By Li Yu. Translated by Jing Shen and Robert E. Hegel
A Couple of Soles is a classic comedic romance, and the first major comedy from late imperial China to appear in English translation.Written at a time when China was beginning to recover from the cataclysmic Ming-Qing dynastic transition, the play displays Li’s biting wit as well as his reflections on the concerns of his age, including the dangers of administrative service and the role of theater in society
3. Fu Ping
By Wang Anyi. Translated by Howard Goldblatt
Nainai has lived in Shanghai for many years, and the time has come to find a wife for her adopted grandson. But when the bride she has chosen arrives from the countryside, it soon becomes clear that the orphaned girl has ideas of her own. Wang Anyi, one of contemporary China’s most acclaimed authors, delivers a keenly observed portrait of the lives of lower-class
By Kimura Yūsuke. Translated by Doug Slaymaker
In these two novellas, Kimura Yūsuke explores human and animal life in northern Japan after the natural and nuclear disasters of March 11, 2011. Kimura inscribes the “Triple Disaster” into a rich regional tradition of storytelling, incorporating far-flung voices and experiences to testify to life and the desire to represent it in the aftermath of calamity.
By Alexander Grin. Translated by Bryan Karetnyk
In a bucolic idyll, a terrorist agonizes over the act of violence he is about to commit. On a remote island in the South Pacific, the investigation of a case of mass suicide reveals further mysteries. In a far-flung colony, a cynical trio sends an unwitting man into the wilderness in search of a chimera. Mixing romance and high adventure, intrigue and the fantastic, these magnificent tales by one of Russia’s most enduringly popular writers deftly probe the depths of human nature and desire.
By Margarita Khemlin. Translated by Lisa C. Hayden. Foreword by Lara Vapnyar
Klotsvog is a novel about being Jewish in the Soviet Union and the historical trauma of World War II—and it’s a novel about the petty dramas and demons of one strikingly vain woman. Maya Abramovna Klotsvog has had quite a life, and she wants you to know all about it. Selfish, garrulous, and thoroughly entertaining, she tells us where she came from, who she didn’t get along with, and what became of all her husbands and lovers. Lisa Hayden’s masterful translation brings this gripping character study full of dark, sly humor and new perspectives on Jewish heritage and survival to an English-speaking audience.
By Karolina Pavlova. Translated by Barbara Heldt
An unsung classic of nineteenth-century Russian literature, Karolina Pavlova’s A Double Life alternates prose and poetry to offer a wry picture of Russian aristocratic society and vivid dreams of escaping its strictures.
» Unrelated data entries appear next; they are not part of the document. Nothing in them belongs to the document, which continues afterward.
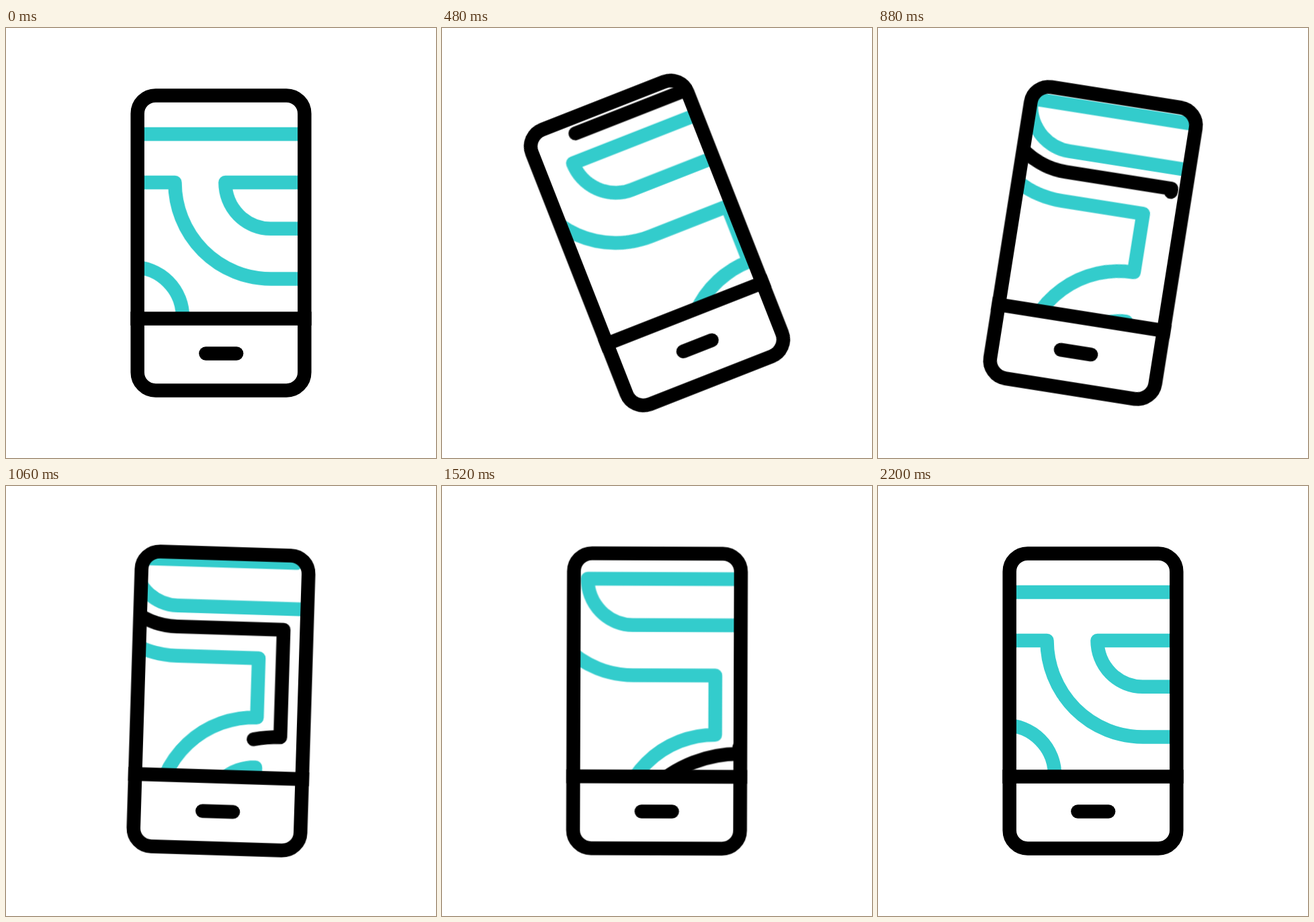
Write an HTML page that moves like this. It is 640 by 640 pixels and loops after 2.4 s.

```html
<!DOCTYPE html>
<html lang="en">
<head>
<meta charset="utf-8">
<title>Phone navigation</title>
<style>
  html, body { margin: 0; width: 100%; height: 100%; overflow: hidden; background: #fff; }
  svg { display: block; width: 100vw; height: 100vh; }
  path, rect, circle { fill: none; stroke-width: 20.5; stroke-linecap: round; stroke-linejoin: round; }
  .body, .route { stroke: #000; }
  .streets { stroke: #3cc; }
  clipPath rect { stroke: none; }

  .phone {
    transform-origin: 320px 320px;
    animation: tilt 2400ms cubic-bezier(.333, 0, .667, 1) infinite;
  }
  .map { animation: pan 2400ms infinite; }
  .route {
    stroke-dasharray: 547 4000;
    animation: drive 2400ms linear infinite;
  }

  @keyframes tilt {
    0% { transform: rotate(0deg); }
    22.917% { transform: rotate(-22.4deg); }
    38.333% { transform: rotate(10deg); }
    49.375% { transform: rotate(-5deg); }
    58.333% { transform: rotate(2deg); }
    64.583%, 100% { transform: rotate(0deg); }
  }
  @keyframes pan {
    0% { transform: translate(0, 0); animation-timing-function: cubic-bezier(0, 0, .69, 1); }
    46.667% { transform: translate(-144px, -119.8px); animation-timing-function: cubic-bezier(.41, 0, .78, 1); }
    91.667%, 100% { transform: translate(0, 0); }
  }
  @keyframes drive {
    from { stroke-dashoffset: 547; }
    to { stroke-dashoffset: -2052; }
  }
</style>
</head>
<body>
<svg viewBox="0 0 640 640">
  <clipPath id="screen"><path d="M195.7 432V127a27 27 0 0 1 27-27H417.3a27 27 0 0 1 27 27V432Z"/></clipPath>
  <g class="phone">
    <g clip-path="url(#screen)">
      <g class="map">
        <g class="streets">
          <path d="M170 158H640"/>
          <path d="M170 230H251.5A143 143.5 0 0 0 394.5 373.5H517V461.7A144 144 0 0 0 373 605.7"/>
          <path d="M620 298.7H394A67.5 68.7 0 0 1 326.5 230H569"/>
          <path d="M517 605.5V536A69.5 69.5 0 0 0 447.5 605.5"/>
          <circle cx="189" cy="430" r="74"/>
        </g>
        <path class="route" d="M867 190H281V217A113 113 0 0 0 394 330H552.7V490A185 185 0 0 0 367.7 675"/>
      </g>
    </g>
    <g class="body">
      <rect x="195.7" y="100.4" width="248.6" height="439" rx="27"/>
      <path d="M195.6 432.5H444.4" style="stroke-linecap: square"/>
      <path d="M297.4 484.4H343.1"/>
    </g>
  </g>
</svg>
</body>
</html>
```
Pavlova combines rich narrative prose that details balls, tea parties, and horseback rides with poetic interludes that depict her protagonist’s inner world—and biting irony that pervades a seemingly romantic description of a young woman who has everything.
By Yuz Aleshkovsky. Translated by Duffield White. Edited by Susanne Fusso
Among contemporary Russian writers, Yuz Aleshkovsky stands out for his vivid imagination, his mixing of realism and fantasy, and his virtuosic use of the rich tradition of Russian obscene language. These two novels, written in the 1970s, display Aleshkovsky’s linguistic gifts and keen observations of Soviet life. Though the narrators may not be the most reliable—one is a petty thief, the other an alcoholic—these comic tales nonetheless depict the stark reality of Cold War Russia in the late seventies.
Save 30% on this or any of our books this holiday season when you order from our website by using coupon code: Holiday2019 at checkout. Sale ends December 31 2019.